The first stage in the cycle is the identification of training needs. Without sufficient consideration of what skills are needed in the workplace and which employees will benefit from undergoing a particular training course, time and money is likely to be wasted. A study by Oxford's Continuing Professional Development Centre found that 50% of training had still not been used in the workplace a year after it was delivered, and was not expected to be used in the future.
Failing to target the right needs can be a costly mistake. Sending employees on irrelevant courses also risks damaging their motivation, as they will begin to see training as unnecessary rather than as a good opportunity.
The second stage is training delivery.
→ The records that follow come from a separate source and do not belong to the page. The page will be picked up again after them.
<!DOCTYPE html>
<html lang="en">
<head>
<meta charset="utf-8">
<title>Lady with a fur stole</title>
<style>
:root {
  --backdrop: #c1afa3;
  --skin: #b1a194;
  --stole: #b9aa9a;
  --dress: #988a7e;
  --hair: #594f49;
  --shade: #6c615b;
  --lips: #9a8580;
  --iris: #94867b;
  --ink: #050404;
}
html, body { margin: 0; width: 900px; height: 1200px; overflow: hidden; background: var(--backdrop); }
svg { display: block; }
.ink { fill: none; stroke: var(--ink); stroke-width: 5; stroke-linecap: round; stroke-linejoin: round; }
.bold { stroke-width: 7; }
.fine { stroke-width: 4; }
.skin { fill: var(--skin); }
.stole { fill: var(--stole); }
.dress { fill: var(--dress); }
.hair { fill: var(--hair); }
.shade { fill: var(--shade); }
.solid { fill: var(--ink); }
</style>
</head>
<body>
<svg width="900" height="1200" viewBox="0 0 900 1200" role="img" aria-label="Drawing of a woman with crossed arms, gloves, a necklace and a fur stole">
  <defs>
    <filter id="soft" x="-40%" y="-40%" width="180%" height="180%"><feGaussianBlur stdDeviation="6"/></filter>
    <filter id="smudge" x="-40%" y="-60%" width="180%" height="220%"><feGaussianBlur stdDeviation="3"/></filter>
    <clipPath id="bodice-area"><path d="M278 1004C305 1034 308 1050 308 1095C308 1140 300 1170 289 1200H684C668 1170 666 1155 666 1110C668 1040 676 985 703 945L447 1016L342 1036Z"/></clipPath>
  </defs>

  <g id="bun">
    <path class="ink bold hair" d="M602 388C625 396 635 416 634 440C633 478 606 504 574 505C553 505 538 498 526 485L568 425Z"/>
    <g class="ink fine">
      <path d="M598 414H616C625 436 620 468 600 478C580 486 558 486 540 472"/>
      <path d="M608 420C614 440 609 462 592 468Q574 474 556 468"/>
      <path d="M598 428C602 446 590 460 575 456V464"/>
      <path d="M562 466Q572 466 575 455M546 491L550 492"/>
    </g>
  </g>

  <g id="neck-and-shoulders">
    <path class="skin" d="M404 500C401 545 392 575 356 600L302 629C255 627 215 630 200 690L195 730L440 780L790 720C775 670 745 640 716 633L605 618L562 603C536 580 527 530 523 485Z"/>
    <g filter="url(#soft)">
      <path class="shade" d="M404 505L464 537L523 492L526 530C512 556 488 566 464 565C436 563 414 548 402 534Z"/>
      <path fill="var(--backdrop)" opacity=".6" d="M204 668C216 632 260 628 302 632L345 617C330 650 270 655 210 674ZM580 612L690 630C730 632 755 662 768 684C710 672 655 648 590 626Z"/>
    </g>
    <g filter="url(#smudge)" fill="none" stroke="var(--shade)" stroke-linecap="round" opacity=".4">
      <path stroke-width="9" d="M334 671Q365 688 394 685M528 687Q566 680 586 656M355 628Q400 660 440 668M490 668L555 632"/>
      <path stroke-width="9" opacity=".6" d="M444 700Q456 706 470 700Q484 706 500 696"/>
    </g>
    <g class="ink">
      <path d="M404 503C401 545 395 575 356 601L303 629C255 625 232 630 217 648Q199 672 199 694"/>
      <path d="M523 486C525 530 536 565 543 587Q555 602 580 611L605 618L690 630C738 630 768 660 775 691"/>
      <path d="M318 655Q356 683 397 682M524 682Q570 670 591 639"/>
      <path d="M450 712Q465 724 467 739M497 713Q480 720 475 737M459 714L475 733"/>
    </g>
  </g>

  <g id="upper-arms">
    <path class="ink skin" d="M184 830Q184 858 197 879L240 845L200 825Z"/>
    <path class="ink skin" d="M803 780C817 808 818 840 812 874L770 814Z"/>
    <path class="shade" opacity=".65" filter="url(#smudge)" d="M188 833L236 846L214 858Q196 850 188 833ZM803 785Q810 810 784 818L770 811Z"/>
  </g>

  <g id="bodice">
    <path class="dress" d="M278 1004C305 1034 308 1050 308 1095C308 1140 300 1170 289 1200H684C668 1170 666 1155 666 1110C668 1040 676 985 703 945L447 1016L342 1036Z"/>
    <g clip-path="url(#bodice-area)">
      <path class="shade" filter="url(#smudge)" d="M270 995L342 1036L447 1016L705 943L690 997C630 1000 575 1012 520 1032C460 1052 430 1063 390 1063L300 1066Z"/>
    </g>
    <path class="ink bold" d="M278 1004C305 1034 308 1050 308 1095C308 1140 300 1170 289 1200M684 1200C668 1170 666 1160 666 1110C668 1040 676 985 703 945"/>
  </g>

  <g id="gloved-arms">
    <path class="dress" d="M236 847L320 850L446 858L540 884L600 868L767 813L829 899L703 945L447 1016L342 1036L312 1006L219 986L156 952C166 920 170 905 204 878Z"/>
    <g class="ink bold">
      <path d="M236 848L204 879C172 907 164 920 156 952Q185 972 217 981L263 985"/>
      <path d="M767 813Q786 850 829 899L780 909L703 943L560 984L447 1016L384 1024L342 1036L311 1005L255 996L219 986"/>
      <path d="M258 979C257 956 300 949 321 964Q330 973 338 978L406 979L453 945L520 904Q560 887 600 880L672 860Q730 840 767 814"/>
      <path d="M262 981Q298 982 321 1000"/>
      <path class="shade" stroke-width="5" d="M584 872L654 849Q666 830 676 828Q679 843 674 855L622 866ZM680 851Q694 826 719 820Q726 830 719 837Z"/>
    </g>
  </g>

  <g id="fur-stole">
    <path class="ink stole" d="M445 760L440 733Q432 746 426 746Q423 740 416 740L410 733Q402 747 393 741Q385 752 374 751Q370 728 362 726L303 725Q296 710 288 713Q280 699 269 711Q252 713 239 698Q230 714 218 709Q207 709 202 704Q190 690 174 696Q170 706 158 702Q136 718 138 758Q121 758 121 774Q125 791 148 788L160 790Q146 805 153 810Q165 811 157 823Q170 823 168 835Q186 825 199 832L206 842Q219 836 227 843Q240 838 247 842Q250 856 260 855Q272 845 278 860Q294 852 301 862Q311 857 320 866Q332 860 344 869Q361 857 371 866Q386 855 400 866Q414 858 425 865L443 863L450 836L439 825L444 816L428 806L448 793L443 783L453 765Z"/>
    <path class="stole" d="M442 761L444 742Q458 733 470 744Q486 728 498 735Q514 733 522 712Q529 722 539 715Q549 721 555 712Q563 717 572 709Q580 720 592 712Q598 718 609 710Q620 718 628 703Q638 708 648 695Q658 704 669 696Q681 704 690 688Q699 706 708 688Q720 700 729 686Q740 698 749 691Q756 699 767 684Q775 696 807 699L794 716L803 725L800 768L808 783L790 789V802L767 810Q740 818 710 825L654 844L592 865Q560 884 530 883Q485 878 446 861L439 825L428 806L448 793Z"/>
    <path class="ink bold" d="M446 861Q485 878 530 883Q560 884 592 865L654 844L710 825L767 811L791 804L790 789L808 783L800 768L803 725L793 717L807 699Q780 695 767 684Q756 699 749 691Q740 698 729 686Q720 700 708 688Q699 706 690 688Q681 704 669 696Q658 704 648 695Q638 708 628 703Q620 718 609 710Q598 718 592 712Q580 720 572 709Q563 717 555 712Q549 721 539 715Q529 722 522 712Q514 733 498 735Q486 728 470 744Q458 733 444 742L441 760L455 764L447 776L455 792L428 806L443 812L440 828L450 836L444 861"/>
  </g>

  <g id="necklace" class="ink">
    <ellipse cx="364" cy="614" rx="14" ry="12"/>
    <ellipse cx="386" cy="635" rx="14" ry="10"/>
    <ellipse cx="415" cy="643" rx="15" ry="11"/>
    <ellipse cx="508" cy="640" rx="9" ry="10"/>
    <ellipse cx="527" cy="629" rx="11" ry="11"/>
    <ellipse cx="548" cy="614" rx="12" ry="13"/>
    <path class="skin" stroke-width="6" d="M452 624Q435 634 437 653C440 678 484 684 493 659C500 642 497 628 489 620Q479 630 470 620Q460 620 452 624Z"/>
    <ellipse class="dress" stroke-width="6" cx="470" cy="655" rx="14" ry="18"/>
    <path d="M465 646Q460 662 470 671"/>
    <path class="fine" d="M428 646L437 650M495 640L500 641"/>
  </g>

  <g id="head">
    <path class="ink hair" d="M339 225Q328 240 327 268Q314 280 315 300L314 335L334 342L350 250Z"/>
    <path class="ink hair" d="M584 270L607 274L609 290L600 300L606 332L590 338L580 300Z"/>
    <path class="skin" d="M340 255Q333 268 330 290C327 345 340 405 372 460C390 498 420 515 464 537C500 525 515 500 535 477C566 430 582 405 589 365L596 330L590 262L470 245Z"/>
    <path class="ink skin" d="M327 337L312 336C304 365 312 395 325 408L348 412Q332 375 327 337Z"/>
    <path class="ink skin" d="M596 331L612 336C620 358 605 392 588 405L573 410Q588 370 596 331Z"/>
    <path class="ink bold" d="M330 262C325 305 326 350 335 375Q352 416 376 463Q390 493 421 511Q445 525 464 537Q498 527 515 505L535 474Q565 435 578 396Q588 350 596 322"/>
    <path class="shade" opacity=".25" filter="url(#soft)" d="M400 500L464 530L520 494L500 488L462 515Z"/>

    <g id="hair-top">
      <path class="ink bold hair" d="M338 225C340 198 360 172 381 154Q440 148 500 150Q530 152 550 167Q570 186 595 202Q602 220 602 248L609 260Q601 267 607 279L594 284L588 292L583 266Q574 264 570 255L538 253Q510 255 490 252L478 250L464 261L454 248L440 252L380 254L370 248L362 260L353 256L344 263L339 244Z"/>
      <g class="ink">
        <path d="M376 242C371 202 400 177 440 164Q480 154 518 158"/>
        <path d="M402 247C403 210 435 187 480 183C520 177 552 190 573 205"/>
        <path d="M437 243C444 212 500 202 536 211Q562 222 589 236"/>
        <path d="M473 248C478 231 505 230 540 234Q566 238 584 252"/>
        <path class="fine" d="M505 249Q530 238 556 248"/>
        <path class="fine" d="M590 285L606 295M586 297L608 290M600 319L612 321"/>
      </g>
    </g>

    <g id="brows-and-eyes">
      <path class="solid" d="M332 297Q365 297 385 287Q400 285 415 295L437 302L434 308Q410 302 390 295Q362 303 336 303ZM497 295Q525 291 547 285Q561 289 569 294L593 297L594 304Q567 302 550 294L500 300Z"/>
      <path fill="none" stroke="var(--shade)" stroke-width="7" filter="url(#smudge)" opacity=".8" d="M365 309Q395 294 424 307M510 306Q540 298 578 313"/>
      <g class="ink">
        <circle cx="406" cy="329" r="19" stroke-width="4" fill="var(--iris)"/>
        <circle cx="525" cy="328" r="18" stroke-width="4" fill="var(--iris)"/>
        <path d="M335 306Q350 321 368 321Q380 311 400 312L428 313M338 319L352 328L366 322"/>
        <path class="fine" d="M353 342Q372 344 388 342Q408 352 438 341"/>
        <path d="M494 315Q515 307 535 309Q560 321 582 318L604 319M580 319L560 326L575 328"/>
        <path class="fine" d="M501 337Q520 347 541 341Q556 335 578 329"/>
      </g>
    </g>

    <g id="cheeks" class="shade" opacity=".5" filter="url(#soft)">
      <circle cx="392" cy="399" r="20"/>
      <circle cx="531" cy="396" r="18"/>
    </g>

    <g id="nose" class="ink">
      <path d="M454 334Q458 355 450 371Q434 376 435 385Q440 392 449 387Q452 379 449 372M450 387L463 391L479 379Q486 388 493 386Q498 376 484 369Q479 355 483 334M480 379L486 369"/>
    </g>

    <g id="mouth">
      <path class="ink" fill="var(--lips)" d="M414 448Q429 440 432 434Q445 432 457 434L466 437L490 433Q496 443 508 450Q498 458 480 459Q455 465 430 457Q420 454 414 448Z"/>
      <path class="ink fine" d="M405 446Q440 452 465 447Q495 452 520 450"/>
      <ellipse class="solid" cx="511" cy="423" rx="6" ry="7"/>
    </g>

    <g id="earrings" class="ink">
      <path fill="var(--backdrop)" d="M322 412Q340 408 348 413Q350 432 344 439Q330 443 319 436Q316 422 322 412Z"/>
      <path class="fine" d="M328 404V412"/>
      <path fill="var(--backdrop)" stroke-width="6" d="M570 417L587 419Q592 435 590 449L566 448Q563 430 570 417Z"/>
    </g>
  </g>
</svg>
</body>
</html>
It can be divided into several smaller phases, including preparation and design, completion of training, and applying what has been learned in the workplace, or considered as a single stage in the training cycle.
Good planning at this stage can help to boost attendance and encourage trainees to use their new skills when they return. It can also help to alleviate the time and cost constraints identified by 48% and 60%, respectively, of the employers who told the Employer Skills Survey that they would like to be able to offer more training.
The third stage of the cycle is evaluation. Assessing how successful the training has been will be important for planning the future of the training program. It will show which courses and teaching techniques have been most effective at meeting the needs that were identified at the beginning of the cycle.Evaluation can also enable employees to have a say on the relevance and usefulness of the training they have undergone, which can keep them invested in the ongoing training program. The best training options can be offered again to new employees, while those that were unsuccessful or unpopular can be replaced with more suitable choices.
One of the most important features of the cycle is its circular nature. Once the evaluation stage has been completed, the cycle begins again, with a new identification of needs. The model emphasises the importance of seeing training as an ongoing process rather than a one-off fix. Businesses need to keep looking for new needs that can be addressed by training, updating their training programs, and checking that they are working effectively.